**Exercise goal**
Tell how many lines of the material below hold "feColorMatrix". The reply is that number alone.

**Supplied records**

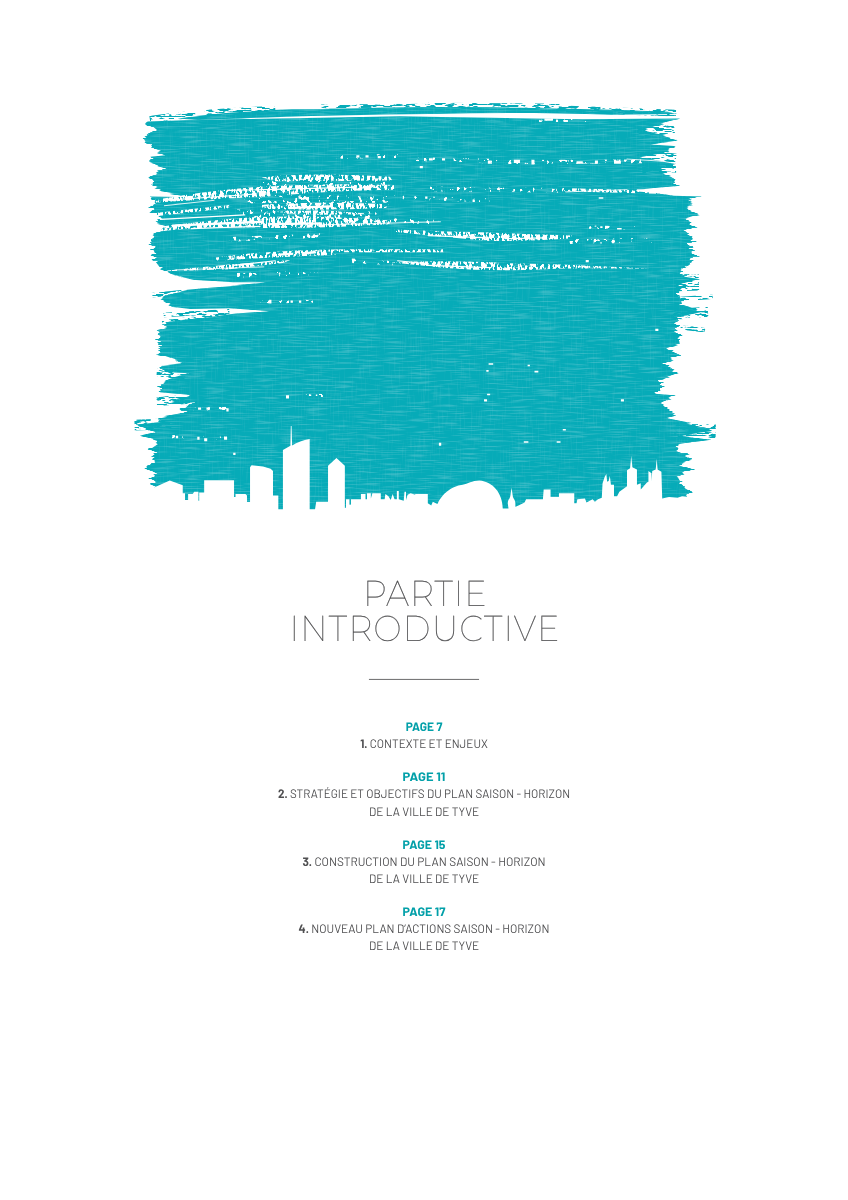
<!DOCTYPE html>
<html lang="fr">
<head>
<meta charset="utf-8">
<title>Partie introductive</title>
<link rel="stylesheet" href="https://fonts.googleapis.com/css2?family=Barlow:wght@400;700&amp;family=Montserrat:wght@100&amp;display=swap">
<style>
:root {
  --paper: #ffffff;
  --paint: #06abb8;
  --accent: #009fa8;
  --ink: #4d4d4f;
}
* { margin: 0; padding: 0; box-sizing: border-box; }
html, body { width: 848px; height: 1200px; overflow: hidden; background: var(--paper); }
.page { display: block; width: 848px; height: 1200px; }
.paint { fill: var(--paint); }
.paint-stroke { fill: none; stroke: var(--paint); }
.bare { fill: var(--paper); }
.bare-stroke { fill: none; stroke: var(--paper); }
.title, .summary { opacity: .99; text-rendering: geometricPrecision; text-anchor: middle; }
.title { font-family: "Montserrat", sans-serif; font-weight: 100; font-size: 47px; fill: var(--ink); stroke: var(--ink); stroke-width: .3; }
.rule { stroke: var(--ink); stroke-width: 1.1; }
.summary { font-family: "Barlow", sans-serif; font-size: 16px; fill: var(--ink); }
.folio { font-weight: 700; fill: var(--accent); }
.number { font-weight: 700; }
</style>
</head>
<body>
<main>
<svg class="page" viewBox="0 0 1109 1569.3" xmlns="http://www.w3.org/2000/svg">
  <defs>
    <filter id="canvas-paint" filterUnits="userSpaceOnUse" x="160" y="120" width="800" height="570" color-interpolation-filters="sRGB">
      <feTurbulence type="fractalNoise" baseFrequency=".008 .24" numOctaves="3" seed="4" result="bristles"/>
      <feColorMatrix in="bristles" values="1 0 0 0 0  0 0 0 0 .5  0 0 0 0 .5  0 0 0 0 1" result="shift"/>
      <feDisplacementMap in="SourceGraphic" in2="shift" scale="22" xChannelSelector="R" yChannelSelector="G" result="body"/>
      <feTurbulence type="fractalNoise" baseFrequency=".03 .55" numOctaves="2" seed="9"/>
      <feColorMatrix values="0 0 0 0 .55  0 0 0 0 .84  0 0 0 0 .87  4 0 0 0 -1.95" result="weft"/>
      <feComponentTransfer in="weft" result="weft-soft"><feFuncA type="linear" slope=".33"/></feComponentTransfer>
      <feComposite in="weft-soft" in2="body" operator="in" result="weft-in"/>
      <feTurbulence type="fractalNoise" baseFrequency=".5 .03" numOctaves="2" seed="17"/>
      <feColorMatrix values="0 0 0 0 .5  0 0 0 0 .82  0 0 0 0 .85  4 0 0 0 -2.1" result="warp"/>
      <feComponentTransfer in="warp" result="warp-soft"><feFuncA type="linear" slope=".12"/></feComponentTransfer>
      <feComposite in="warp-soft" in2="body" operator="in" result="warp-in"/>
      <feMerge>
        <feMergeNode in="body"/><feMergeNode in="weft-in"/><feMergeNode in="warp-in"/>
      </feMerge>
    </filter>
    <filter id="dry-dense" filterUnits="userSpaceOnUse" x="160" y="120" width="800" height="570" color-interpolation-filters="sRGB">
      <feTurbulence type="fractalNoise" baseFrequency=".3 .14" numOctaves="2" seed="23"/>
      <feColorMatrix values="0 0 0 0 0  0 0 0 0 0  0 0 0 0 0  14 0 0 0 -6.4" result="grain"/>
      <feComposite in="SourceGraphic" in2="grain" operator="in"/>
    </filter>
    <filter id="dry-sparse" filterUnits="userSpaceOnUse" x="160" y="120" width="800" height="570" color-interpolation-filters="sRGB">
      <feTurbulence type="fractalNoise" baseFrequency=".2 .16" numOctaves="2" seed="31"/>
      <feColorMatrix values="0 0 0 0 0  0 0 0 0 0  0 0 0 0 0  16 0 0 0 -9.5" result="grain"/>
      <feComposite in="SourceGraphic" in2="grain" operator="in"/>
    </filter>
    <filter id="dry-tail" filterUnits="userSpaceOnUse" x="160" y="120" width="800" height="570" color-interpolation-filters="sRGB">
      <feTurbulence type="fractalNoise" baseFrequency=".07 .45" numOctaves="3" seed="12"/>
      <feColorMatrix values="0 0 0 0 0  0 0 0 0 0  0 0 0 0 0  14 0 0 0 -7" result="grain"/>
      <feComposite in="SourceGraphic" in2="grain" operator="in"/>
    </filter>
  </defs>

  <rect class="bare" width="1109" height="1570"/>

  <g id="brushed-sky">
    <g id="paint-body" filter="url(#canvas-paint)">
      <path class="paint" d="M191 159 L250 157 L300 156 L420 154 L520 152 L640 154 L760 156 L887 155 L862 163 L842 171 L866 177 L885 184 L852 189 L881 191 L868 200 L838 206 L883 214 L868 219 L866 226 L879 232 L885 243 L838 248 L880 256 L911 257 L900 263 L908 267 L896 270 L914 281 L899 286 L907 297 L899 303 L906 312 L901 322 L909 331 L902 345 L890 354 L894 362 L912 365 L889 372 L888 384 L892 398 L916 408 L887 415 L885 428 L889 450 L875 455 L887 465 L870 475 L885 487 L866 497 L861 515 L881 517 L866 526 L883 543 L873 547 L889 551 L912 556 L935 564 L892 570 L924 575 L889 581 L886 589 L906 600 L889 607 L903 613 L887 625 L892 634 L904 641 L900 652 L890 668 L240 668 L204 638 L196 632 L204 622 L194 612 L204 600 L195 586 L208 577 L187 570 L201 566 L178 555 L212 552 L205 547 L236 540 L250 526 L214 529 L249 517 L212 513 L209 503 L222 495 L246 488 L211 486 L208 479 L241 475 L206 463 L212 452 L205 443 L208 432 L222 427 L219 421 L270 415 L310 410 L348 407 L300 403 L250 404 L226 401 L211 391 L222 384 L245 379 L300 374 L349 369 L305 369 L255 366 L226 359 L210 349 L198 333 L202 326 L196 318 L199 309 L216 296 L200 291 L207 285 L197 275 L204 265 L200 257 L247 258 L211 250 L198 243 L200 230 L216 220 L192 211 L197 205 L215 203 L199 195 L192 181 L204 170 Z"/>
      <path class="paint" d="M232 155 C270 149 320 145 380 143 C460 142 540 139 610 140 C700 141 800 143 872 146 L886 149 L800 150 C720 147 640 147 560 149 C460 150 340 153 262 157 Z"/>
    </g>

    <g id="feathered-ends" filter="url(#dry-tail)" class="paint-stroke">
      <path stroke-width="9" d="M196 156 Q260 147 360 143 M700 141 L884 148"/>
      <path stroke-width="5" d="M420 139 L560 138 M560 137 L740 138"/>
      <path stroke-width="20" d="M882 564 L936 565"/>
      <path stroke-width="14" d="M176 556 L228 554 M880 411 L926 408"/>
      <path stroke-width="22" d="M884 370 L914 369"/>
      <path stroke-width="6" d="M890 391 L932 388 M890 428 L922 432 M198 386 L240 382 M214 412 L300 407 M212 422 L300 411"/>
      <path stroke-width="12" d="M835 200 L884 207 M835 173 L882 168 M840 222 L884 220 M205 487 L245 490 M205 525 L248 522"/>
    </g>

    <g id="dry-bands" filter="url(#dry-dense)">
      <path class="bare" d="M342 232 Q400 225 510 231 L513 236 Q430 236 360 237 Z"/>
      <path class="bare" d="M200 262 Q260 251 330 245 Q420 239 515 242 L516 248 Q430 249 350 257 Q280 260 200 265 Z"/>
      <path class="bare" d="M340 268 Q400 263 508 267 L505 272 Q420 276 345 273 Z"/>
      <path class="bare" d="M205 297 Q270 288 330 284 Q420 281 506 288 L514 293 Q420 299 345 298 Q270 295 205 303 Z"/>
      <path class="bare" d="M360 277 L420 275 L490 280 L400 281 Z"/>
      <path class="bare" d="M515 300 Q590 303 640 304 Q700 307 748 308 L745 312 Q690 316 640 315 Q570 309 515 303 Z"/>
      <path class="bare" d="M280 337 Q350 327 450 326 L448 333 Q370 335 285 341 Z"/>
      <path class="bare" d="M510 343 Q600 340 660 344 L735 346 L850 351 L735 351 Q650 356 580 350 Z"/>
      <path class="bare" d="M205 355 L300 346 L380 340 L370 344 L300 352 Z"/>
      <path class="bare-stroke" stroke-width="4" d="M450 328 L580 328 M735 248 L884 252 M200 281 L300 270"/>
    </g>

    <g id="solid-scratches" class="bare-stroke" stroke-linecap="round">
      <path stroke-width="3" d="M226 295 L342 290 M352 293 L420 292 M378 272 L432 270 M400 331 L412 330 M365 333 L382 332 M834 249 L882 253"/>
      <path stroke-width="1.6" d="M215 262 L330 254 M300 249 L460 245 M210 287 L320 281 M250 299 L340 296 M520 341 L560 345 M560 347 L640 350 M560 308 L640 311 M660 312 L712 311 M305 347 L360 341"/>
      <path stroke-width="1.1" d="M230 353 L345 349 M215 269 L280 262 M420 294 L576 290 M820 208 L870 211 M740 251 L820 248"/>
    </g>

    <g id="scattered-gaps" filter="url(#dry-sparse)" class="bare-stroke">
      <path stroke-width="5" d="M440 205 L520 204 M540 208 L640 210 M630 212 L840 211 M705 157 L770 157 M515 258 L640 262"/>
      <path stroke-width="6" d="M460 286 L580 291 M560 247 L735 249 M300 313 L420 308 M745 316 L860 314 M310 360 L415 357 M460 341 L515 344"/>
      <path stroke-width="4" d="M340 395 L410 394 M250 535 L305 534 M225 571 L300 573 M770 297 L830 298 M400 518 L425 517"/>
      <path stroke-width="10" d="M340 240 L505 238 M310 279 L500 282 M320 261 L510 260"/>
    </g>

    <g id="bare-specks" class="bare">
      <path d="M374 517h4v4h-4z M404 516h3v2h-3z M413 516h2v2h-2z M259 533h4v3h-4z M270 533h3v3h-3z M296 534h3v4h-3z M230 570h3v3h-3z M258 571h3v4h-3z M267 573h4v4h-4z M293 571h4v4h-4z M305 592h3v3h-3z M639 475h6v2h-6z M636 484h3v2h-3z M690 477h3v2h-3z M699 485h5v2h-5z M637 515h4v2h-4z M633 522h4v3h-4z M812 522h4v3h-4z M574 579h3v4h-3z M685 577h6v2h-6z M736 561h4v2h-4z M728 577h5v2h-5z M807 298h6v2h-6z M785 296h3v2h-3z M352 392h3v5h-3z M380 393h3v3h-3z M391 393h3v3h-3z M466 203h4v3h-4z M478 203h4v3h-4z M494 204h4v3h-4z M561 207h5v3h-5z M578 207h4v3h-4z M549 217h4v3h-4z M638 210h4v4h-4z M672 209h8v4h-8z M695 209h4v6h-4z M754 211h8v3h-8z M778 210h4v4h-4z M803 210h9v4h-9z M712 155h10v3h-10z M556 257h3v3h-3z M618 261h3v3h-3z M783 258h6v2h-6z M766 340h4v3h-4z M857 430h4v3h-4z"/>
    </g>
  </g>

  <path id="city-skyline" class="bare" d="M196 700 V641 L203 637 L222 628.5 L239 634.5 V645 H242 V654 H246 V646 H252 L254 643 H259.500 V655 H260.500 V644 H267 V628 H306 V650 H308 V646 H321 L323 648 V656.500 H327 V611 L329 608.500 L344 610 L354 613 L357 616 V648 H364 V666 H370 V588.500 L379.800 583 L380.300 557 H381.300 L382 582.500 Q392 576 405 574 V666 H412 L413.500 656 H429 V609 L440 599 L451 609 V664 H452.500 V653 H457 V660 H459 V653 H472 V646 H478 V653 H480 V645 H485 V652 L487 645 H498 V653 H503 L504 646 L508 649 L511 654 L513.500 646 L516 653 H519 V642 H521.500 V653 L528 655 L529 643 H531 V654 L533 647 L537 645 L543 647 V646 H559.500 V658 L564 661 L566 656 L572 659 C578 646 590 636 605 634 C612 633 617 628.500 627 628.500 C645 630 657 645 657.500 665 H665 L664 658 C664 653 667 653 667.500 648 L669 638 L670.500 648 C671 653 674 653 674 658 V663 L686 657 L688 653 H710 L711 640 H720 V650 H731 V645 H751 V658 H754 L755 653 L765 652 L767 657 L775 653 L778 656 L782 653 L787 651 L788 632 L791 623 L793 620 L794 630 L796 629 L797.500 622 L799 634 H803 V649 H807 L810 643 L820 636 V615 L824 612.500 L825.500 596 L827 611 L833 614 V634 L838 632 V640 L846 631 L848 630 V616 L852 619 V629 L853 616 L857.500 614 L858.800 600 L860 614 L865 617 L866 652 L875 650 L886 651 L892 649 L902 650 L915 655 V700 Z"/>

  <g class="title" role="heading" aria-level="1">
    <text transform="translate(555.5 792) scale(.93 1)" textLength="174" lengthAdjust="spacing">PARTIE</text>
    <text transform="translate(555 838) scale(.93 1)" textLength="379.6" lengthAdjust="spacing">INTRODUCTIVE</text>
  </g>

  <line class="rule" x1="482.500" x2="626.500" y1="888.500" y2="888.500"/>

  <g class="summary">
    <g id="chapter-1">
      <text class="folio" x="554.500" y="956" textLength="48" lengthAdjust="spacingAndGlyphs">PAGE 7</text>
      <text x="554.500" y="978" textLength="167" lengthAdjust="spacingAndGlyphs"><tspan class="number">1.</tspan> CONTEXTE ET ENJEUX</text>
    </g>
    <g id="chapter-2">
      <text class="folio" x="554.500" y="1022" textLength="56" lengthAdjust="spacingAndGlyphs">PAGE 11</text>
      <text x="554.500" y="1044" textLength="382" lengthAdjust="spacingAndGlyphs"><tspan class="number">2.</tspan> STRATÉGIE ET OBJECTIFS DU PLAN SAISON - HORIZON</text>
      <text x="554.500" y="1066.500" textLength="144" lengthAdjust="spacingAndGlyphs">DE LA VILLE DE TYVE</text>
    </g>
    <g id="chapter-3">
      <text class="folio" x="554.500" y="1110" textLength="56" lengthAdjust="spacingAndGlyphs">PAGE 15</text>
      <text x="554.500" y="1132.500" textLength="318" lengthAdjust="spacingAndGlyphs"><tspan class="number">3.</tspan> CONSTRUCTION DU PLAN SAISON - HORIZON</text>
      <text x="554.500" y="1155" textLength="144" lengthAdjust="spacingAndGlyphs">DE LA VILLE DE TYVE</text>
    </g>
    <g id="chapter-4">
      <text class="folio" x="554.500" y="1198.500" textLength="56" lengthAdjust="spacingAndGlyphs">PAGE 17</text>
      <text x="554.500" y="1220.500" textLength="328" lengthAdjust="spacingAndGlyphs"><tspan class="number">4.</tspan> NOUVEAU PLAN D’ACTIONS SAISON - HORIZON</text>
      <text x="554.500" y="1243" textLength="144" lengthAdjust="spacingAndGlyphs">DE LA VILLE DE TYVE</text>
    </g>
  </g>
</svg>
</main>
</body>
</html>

**Solution below**
6